GIVEN ENTRIES:

#####

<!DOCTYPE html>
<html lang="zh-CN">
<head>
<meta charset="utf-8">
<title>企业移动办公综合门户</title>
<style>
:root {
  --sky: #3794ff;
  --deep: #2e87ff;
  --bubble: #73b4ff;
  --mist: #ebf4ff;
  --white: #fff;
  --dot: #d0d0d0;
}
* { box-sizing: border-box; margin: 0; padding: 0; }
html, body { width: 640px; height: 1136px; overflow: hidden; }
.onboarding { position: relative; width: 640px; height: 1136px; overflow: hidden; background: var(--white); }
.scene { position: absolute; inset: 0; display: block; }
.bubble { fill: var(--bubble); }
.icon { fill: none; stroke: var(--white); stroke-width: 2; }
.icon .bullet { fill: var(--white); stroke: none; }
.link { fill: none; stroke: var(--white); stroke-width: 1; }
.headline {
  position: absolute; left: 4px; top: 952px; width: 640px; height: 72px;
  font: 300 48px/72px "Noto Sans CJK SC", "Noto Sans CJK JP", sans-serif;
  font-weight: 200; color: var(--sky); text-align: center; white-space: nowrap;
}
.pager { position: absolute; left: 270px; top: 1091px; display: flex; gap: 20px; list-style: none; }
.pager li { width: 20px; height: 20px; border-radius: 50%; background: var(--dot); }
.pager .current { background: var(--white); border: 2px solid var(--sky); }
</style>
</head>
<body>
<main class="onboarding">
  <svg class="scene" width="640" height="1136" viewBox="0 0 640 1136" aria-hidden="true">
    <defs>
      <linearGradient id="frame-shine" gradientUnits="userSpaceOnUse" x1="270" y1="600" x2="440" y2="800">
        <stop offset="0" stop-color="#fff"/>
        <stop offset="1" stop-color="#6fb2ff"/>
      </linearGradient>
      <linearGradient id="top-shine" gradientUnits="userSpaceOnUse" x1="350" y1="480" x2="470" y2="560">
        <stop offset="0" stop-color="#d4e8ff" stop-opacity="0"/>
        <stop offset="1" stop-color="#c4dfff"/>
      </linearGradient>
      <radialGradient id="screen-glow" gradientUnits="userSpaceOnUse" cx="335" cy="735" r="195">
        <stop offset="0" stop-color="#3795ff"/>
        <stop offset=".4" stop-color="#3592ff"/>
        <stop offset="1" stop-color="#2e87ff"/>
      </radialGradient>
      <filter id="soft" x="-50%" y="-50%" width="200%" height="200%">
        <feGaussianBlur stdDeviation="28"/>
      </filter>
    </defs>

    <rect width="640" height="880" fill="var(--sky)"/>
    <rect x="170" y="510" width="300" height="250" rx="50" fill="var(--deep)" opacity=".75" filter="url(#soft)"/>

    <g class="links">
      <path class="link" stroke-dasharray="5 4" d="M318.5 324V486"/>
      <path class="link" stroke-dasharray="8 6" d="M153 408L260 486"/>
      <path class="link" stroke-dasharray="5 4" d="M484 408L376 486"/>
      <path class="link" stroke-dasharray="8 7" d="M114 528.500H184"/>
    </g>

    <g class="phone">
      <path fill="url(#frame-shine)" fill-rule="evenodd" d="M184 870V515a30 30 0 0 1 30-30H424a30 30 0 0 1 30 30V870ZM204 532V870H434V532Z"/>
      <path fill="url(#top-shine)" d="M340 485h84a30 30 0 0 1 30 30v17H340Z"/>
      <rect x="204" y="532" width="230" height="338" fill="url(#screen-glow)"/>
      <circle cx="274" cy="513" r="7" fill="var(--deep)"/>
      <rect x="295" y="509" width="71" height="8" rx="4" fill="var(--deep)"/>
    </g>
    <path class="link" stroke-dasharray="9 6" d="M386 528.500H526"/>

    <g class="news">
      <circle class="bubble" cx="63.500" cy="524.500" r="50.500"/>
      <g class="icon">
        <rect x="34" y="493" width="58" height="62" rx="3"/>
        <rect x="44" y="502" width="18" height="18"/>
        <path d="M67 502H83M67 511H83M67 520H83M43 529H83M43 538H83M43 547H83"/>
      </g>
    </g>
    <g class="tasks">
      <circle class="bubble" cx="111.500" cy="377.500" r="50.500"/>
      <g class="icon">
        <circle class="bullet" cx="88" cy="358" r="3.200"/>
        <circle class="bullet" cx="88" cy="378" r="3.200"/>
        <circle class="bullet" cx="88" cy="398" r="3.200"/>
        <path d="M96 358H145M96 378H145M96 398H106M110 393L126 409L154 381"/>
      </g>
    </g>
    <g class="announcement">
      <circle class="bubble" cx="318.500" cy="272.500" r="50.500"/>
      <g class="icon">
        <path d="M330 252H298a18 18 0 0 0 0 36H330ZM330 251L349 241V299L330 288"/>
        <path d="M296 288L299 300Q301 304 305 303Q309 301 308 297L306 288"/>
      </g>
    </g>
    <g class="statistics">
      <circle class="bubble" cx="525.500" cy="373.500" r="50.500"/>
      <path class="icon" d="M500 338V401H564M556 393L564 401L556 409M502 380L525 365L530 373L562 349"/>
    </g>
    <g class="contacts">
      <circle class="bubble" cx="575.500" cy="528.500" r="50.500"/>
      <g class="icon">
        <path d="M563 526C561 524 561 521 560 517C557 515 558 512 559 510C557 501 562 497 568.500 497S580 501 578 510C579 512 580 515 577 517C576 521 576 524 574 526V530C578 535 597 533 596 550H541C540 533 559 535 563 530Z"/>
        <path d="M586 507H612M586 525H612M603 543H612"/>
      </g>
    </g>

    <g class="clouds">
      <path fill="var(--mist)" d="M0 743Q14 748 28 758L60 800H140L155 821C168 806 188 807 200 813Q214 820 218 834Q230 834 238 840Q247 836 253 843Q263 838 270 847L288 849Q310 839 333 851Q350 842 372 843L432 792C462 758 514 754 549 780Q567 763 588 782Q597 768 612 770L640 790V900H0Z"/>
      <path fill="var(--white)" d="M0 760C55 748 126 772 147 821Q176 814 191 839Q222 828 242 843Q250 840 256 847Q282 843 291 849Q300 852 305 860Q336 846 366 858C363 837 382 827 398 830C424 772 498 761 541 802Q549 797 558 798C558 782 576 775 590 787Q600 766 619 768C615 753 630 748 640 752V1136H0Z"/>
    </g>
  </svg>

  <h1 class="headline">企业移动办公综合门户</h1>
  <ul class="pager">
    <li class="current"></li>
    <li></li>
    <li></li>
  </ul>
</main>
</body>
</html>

#####

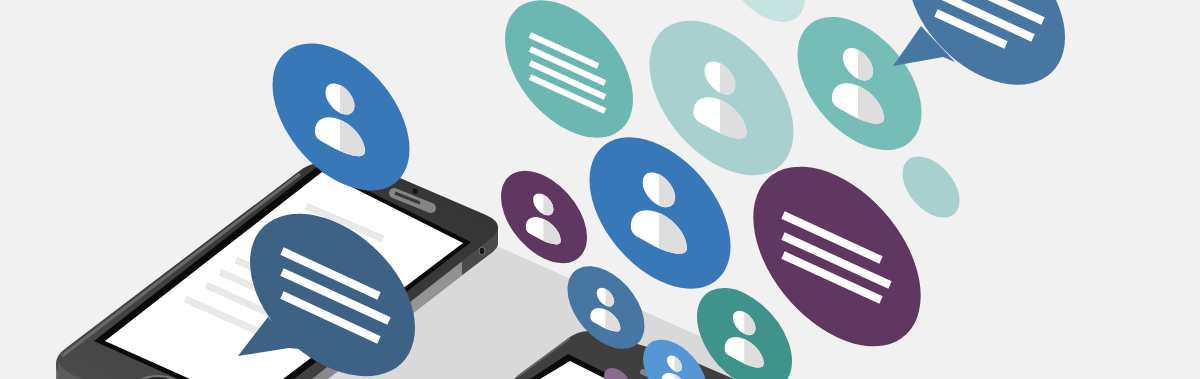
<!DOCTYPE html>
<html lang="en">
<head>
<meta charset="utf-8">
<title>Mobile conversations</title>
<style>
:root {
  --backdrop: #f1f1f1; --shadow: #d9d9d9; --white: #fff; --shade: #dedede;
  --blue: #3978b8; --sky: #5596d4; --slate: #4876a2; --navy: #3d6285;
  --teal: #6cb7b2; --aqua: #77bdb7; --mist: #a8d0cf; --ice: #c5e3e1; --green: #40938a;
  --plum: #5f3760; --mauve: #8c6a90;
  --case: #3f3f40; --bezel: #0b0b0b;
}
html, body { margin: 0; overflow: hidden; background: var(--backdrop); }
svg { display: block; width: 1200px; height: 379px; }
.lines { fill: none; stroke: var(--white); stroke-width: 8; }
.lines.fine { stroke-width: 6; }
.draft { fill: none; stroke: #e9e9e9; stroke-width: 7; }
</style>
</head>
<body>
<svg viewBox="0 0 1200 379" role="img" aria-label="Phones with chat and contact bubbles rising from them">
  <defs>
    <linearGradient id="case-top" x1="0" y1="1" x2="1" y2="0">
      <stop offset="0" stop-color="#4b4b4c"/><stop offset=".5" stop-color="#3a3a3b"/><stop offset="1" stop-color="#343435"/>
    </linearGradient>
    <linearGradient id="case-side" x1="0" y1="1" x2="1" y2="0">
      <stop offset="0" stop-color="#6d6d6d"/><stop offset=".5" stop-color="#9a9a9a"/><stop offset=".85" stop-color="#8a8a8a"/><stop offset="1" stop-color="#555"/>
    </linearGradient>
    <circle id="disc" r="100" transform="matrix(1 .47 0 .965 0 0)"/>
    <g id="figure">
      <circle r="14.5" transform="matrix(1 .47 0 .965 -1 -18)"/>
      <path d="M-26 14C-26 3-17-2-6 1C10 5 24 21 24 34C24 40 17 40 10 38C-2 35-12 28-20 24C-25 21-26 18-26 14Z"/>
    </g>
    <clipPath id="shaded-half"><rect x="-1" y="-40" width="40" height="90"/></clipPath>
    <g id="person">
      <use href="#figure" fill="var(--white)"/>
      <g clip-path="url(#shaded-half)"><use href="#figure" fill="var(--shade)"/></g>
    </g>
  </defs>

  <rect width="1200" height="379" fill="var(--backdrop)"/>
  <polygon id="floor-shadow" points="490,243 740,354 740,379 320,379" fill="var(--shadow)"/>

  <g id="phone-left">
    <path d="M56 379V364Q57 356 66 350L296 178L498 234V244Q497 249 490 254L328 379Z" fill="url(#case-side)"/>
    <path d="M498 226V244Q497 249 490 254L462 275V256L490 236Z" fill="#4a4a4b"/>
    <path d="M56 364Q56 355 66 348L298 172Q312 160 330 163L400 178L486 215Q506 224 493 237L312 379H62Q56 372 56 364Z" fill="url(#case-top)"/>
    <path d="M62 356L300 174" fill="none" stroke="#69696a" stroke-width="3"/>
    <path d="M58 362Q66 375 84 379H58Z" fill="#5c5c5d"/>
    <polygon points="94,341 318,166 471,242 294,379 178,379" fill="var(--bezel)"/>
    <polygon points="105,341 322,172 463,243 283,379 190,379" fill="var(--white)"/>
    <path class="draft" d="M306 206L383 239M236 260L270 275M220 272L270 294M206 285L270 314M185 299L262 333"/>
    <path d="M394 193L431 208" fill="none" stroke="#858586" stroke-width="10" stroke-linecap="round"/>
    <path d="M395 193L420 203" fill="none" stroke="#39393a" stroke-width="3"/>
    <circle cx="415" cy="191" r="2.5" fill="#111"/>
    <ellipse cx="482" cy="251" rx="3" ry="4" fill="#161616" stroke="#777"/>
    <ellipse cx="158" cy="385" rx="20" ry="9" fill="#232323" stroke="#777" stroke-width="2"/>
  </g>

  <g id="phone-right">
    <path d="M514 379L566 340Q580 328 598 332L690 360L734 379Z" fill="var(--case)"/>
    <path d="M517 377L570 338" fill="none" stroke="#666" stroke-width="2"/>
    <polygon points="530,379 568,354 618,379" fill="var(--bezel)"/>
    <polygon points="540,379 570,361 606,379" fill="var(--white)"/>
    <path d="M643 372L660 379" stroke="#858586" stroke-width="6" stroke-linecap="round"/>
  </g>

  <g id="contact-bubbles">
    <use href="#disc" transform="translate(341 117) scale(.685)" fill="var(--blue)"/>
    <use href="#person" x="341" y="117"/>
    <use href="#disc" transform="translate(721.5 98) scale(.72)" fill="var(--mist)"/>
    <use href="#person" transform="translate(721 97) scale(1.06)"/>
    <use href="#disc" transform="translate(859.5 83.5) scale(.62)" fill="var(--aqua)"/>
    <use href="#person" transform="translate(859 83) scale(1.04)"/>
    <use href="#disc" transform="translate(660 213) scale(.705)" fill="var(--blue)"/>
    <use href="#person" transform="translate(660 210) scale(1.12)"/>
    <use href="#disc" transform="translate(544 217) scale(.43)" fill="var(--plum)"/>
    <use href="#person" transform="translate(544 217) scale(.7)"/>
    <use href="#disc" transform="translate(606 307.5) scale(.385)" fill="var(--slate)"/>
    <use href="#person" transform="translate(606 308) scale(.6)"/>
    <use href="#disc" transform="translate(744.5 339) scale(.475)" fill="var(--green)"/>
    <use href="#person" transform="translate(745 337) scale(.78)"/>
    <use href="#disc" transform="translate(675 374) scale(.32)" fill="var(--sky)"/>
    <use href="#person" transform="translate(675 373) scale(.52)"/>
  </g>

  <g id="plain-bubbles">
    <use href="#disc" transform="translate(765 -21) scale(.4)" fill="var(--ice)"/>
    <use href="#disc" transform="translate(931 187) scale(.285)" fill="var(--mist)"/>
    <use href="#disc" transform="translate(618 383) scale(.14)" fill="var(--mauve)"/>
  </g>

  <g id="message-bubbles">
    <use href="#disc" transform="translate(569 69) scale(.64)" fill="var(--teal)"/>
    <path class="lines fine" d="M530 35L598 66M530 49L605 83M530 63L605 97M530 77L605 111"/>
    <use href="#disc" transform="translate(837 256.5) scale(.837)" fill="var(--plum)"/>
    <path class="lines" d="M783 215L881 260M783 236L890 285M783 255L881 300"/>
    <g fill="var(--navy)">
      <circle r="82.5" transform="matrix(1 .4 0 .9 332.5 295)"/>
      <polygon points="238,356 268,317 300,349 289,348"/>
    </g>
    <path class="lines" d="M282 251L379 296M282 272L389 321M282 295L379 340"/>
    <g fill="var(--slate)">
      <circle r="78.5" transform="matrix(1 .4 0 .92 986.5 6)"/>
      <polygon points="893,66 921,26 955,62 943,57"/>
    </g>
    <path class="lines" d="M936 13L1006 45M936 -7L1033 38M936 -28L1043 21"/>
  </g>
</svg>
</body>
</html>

#####

YOUR TASK:
Counting lines with the word "matrix" in the listing, state the resulting number and nothing else.

OUTPUT FOR THIS EXERCISE:
4